Still, voters knew their man, the good and the bad. Or so they thought. Even his missteps on COVID, and his characteristic personal brush with it, were a mixed bag; hesitation to lock free people down, yes, but also (in Allister Heath’s wistful words) “It gave Johnson a taste for unlimited spending and state power from which he never recovered.” And the lavish parties held in defiance of the restrictions that were ultimately imposed were a serious blow to his image. But what really did him in was his aggressive climate change agenda.
It was global warming, and the supposed need radically to restructure Britain’s economy and psychology, that swept aside his principles and instincts on big government. And then in pushing through one utopian climate measure after another Johnson ignored common sense and the plight of ordinary people unable to afford energy bills, and the worm turned.
The actual scandal that brought him down was appointing as Chief Whip a man known for sexual harassment. It was a very serious matter and we in Canada can only envy those nations where such things still matter. But while most media accounts ignored climate policy in explaining his political demise (for instance Simon Jenkins’ political obituary in the Guardian, while his colleague Jonathan Freedland called it the ideal opportunity to reverse Brexit) as did his Wikipedia entry, the Chris Pincher affair was quite minor by Johnson’s standards.
The Economist, calling on him to resign shortly before he bowed to the inevitable, argued that “He lacked the moral fibre to take hard decisions for the national good if that threatened his own popularity. He also lacked the constancy and the grasp of detail to see policies through. And he revelled in trampling rules and conventions.” But as to the latter, who doesn’t nowadays? Bank ads emphasize non-conformity. Plus he’s far from the only politician lacking constancy and a grasp of detail, as Canadians can readily attest. But on the former, he did take hard decisions “for the national good” in the form of ruinous climate policies that, in fact, threatened his popularity.
If scandals could have brought him down, they would have long ago. What had changed by June 2022 was that the public no longer thought he was their champion and one of them. And the key to that change was going all-in on climate alarmist policy.

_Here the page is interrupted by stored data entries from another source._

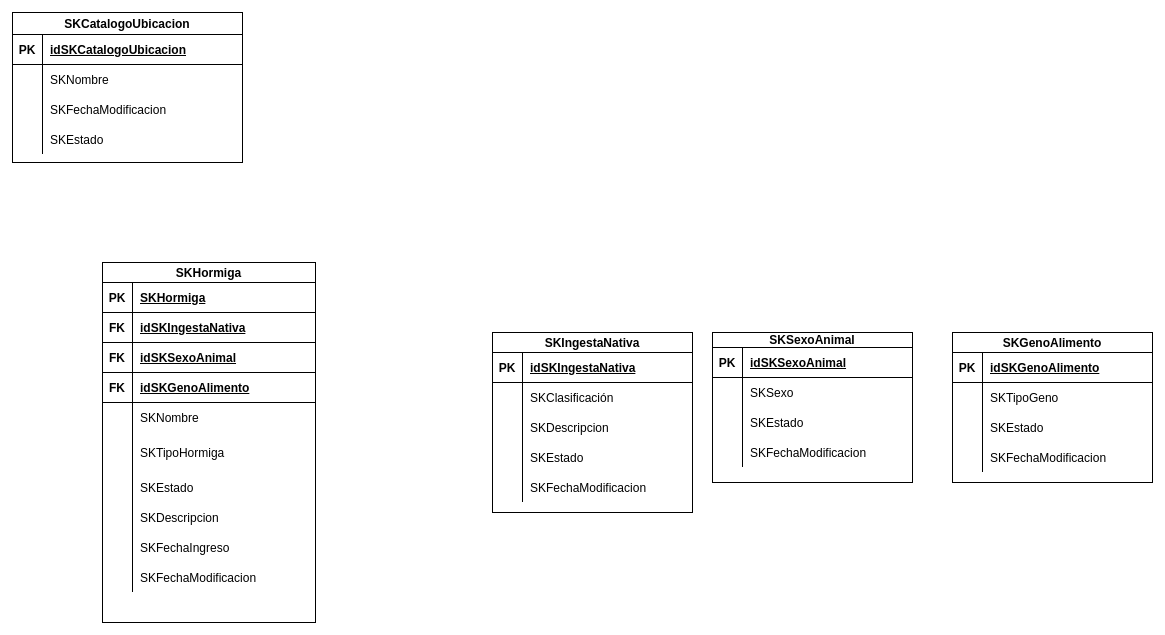
<!DOCTYPE html>
<html lang="es">
<head>
<meta charset="utf-8">
<title>Diagrama entidad-relación</title>
<style>
:root { --paper: #ffffff; --ink: #000000; }
* { box-sizing: border-box; margin: 0; padding: 0; }
html, body { width: 1165px; height: 635px; overflow: hidden; background: var(--paper); }
.diagram {
  position: relative; width: 1165px; height: 635px;
  color: var(--ink);
  font: 12px/14px "Liberation Sans", Arial, Helvetica, sans-serif;
}
.entity {
  position: absolute; display: flex; flex-direction: column;
  border: 1px solid var(--ink); background: var(--paper);
}
.entity h2 {
  display: flex; align-items: center; justify-content: center;
  flex: none; height: 20px; padding-right: 1px;
  font-size: 12px; font-weight: bold;
  border-bottom: 1px solid var(--ink);
}
.entity ul { list-style: none; }
.entity li { display: grid; grid-template-columns: 30px 1fr; height: 30px; }
.entity li.key { border-bottom: 1px solid var(--ink); font-weight: bold; }
.entity li.tall { height: 40px; }
.role, .field { display: flex; align-items: center; white-space: nowrap; }
.role { justify-content: center; padding-right: 1px; border-right: 1px solid var(--ink); }
.entity li:last-child .role { margin-bottom: 1px; }
.field { padding-left: 7px; }
.key .field { text-decoration: underline; }
.ubicacion { left: 12px; top: 12px; width: 231px; height: 151px; }
.ubicacion h2 { height: 22px; }
.hormiga { left: 102px; top: 262px; width: 214px; height: 361px; }
.ingesta { left: 492px; top: 332px; width: 201px; height: 181px; }
.sexo { left: 712px; top: 332px; width: 201px; height: 151px; }
.sexo h2 { height: 15px; }
.geno { left: 952px; top: 332px; width: 201px; height: 151px; }
</style>
</head>
<body>
<main class="diagram">

  <section class="entity ubicacion">
    <h2>SKCatalogoUbicacion</h2>
    <ul>
      <li class="key"><span class="role">PK</span><span class="field">idSKCatalogoUbicacion</span></li>
      <li><span class="role"></span><span class="field">SKNombre</span></li>
      <li><span class="role"></span><span class="field">SKFechaModificacion</span></li>
      <li><span class="role"></span><span class="field">SKEstado</span></li>
    </ul>
  </section>

  <section class="entity hormiga">
    <h2>SKHormiga</h2>
    <ul>
      <li class="key"><span class="role">PK</span><span class="field">SKHormiga</span></li>
      <li class="key"><span class="role">FK</span><span class="field">idSKIngestaNativa</span></li>
      <li class="key"><span class="role">FK</span><span class="field">idSKSexoAnimal</span></li>
      <li class="key"><span class="role">FK</span><span class="field">idSKGenoAlimento</span></li>
      <li><span class="role"></span><span class="field">SKNombre</span></li>
      <li class="tall"><span class="role"></span><span class="field">SKTipoHormiga</span></li>
      <li><span class="role"></span><span class="field">SKEstado</span></li>
      <li><span class="role"></span><span class="field">SKDescripcion</span></li>
      <li><span class="role"></span><span class="field">SKFechaIngreso</span></li>
      <li><span class="role"></span><span class="field">SKFechaModificacion</span></li>
    </ul>
  </section>

  <section class="entity ingesta">
    <h2>SKIngestaNativa</h2>
    <ul>
      <li class="key"><span class="role">PK</span><span class="field">idSKIngestaNativa</span></li>
      <li><span class="role"></span><span class="field">SKClasificación</span></li>
      <li><span class="role"></span><span class="field">SKDescripcion</span></li>
      <li><span class="role"></span><span class="field">SKEstado</span></li>
      <li><span class="role"></span><span class="field">SKFechaModificacion</span></li>
    </ul>
  </section>

  <section class="entity sexo">
    <h2>SKSexoAnimal</h2>
    <ul>
      <li class="key"><span class="role">PK</span><span class="field">idSKSexoAnimal</span></li>
      <li><span class="role"></span><span class="field">SKSexo</span></li>
      <li><span class="role"></span><span class="field">SKEstado</span></li>
      <li><span class="role"></span><span class="field">SKFechaModificacion</span></li>
    </ul>
  </section>

  <section class="entity geno">
    <h2>SKGenoAlimento</h2>
    <ul>
      <li class="key"><span class="role">PK</span><span class="field">idSKGenoAlimento</span></li>
      <li><span class="role"></span><span class="field">SKTipoGeno</span></li>
      <li><span class="role"></span><span class="field">SKEstado</span></li>
      <li><span class="role"></span><span class="field">SKFechaModificacion</span></li>
    </ul>
  </section>

</main>
</body>
</html>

The Express sort of got it, saying “Fears Boris Johnson quitting could spell end for net zero as green Tories fear worse PM”. But it patronizes those who think Johnson bungled by embracing the watermelon philosophy: “One replacement hopeful, Brexiteer Steve Baker, has already vowed to tear up the UK’s green plans, and end the push for new wind energy. However, industry experts have dismissed these suggestions, arguing that the worst impacts [of the] energy crisis could have been softened if the Government had done more before to phase the country into renewable energy.”
The Wall Street Journal saw more clearly, editorializing that “He campaigned from the right but governed from the left. Voters noticed.” And why did he do so? It is not uncommon among ordinary politicians but he was never one of those. As the Journal said, “His ambition was to forge a left-wing conservatism with less focus on prosperity and private entrepreneurship and more on climate change, income redistribution and culture warring.” Climate change. There it is. Possibly influenced by his new and much younger wife (he’s 58, she’s 34 and a climate activist), he embraced big government whole-heartedly on this crucial issue, and from there it was all downhill. For citizens, facing a “cataclysmic” energy crisis this winter, and Johnson.